In an incident that has become depressingly familiar in Pakistan, a teenage girl was forcibly stripped naked and made to walk through the streets of her village near Dera Ismail Khan. The ‘punishment’ was imposed on the girl because her brother had reportedly been romantically involved with a member of the offender’s family. A panchayat, which included the tehsil nazim, had earlier fined the brother Rs105,000 for his ‘infraction’ but that wasn’t enough for the perpetrators, who felt the need to torture and humiliate a 16-year-old girl. They then went even further by concocting a case against the girl’s family so as not to be punished for this crime. Needless to say, the main culprits are the nine men who brutalised the girl and they should be dealt with harshly in accordance with the law. Eight of them have now been arrested and remanded into custody. But there is plenty of blame to go around and the police too should not escape criticism. They agreed to file the false charges against the victim’s family even though they had to know the motivations behind them. The only reason they have taken action now is because of the media attention on the case. Even now, some reports say the family may have been forced to change their story since they now claim that the girl was not paraded in the streets but was assaulted in the home of one of the perpetrators.

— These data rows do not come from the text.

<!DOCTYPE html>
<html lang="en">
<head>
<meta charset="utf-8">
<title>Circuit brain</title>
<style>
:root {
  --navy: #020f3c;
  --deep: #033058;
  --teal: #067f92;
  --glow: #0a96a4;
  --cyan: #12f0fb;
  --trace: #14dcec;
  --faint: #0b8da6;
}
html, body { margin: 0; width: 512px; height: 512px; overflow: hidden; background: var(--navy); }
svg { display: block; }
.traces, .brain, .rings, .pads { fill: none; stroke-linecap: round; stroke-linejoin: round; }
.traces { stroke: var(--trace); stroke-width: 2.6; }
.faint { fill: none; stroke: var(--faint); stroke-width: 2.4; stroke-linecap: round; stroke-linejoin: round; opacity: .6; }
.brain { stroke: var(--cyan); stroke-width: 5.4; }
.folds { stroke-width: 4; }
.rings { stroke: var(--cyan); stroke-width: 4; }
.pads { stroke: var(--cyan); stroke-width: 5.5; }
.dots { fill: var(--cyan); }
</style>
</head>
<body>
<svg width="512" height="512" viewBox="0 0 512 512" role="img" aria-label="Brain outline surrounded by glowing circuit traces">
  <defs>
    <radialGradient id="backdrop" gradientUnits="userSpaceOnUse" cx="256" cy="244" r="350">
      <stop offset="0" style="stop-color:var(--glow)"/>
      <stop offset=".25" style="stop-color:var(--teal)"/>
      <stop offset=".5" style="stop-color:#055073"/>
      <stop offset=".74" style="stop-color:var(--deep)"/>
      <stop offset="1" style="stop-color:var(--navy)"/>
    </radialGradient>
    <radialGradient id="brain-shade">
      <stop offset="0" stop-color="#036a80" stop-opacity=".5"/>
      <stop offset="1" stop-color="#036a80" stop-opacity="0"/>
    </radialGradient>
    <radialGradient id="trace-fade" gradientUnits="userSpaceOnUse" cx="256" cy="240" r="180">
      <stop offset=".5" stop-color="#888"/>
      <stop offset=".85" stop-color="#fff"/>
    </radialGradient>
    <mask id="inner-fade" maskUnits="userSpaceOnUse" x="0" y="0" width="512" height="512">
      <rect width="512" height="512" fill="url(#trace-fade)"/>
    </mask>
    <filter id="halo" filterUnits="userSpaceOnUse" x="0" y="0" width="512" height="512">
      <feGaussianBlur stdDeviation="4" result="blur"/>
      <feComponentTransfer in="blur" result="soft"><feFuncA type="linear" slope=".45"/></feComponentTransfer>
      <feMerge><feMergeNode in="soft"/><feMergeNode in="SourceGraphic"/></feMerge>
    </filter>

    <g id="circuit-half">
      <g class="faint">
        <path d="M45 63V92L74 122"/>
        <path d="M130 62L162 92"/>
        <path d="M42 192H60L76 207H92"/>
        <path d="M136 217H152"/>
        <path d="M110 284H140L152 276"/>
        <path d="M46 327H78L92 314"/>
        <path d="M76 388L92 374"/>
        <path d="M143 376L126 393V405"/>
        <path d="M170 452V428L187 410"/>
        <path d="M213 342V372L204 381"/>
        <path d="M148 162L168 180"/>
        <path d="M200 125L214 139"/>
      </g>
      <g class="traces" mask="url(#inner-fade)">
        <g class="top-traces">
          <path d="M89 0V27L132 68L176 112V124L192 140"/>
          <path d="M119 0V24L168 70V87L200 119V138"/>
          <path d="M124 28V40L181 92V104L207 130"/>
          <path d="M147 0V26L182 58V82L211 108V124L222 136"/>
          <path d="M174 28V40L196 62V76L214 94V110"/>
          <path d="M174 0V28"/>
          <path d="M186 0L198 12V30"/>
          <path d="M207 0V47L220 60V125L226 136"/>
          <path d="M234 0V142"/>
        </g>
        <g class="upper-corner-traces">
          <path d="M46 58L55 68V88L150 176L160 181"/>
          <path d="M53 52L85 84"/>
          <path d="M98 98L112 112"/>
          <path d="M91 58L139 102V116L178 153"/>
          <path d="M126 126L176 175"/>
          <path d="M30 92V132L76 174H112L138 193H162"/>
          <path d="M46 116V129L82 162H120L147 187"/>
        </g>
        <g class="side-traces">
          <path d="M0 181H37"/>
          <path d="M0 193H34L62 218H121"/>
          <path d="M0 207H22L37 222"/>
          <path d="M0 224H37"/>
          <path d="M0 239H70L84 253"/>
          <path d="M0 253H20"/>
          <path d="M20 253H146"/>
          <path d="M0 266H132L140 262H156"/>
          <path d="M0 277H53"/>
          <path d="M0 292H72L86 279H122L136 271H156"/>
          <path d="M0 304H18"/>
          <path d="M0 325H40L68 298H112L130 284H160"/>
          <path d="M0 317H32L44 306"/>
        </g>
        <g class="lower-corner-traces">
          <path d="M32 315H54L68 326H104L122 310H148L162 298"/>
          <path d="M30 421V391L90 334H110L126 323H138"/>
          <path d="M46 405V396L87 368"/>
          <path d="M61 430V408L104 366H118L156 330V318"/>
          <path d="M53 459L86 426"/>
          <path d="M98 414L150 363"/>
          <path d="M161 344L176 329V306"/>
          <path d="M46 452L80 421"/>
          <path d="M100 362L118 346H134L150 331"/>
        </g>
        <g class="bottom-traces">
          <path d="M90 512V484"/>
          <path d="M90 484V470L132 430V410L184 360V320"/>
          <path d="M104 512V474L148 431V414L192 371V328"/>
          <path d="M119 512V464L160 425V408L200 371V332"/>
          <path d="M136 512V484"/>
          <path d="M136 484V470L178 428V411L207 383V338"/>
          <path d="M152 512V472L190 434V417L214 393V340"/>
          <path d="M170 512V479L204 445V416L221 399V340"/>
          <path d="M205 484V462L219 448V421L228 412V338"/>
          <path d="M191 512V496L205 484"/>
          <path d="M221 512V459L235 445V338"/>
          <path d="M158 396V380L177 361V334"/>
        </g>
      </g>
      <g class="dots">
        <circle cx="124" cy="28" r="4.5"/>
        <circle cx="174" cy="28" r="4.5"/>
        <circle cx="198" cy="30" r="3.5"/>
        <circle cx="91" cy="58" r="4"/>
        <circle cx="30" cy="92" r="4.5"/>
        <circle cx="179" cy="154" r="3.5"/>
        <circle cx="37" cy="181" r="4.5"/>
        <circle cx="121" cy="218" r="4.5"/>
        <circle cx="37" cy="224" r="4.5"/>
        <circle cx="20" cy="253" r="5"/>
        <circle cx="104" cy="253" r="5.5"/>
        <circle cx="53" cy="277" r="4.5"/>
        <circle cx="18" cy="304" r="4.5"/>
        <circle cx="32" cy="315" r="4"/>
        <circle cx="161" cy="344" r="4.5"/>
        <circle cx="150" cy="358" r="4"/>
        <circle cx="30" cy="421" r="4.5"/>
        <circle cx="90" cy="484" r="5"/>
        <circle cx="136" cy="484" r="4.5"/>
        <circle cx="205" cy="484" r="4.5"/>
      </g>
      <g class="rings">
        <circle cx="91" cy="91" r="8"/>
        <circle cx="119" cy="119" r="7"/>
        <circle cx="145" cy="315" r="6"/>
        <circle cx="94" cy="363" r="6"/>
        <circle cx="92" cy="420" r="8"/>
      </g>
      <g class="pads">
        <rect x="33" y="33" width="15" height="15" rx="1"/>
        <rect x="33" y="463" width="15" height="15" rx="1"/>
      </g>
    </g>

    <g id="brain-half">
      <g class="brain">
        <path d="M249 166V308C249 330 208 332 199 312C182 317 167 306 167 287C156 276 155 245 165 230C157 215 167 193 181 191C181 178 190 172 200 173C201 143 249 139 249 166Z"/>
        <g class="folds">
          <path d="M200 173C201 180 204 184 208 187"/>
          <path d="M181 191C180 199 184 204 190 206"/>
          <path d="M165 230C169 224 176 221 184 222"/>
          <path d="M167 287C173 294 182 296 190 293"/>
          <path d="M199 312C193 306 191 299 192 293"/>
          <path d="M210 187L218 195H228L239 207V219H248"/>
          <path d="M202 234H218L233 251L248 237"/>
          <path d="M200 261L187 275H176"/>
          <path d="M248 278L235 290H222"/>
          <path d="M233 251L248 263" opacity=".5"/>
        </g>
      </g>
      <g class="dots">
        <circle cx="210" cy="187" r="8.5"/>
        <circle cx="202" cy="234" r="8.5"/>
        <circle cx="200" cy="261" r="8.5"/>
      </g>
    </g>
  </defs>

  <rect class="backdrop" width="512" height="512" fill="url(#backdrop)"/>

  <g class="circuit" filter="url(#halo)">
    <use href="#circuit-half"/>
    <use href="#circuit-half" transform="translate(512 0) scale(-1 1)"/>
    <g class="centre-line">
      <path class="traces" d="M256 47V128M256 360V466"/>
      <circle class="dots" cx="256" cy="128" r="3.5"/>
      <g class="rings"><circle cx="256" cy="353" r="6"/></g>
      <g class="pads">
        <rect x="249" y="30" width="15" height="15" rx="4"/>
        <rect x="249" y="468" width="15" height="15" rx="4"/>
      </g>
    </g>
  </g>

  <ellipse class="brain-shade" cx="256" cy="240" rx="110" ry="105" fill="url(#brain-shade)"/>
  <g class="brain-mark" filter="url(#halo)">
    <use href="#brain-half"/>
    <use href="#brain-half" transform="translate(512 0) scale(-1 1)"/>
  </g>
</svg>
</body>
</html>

Beyond the individuals involved and law enforcement, though, we need to ponder why such incidents keep repeating themselves. Many have decried the concept of collective punishment, often upheld by jirgas and panchayats, but the real issue here is how warped notions of ‘honour’ lead to punishments being meted out to women and children for the alleged crimes of men in their families or tribes. That these punishments are often sexual in nature shows that the aim is to assert a power dynamic where men can treat women as disposable property to be used at their leisure. Such crimes usually go unpunished because the police, reflecting the society they serve, do not consider the violation of women to be a transgression. The political class upholds the status quo by serving in jirgas and panchayats even though they have long been declared illegal. They even justify the crimes by claiming they are a part of tribal or rural tradition. But the gross mistreatment of women is not restricted on the basis of geography and wealth. ‘Honour’ killings, rape and sexual humiliation are equally prevalent throughout the country. Changing that mindset cannot happen just by introducing new laws or responding to a media outcry; it will require mass societal change.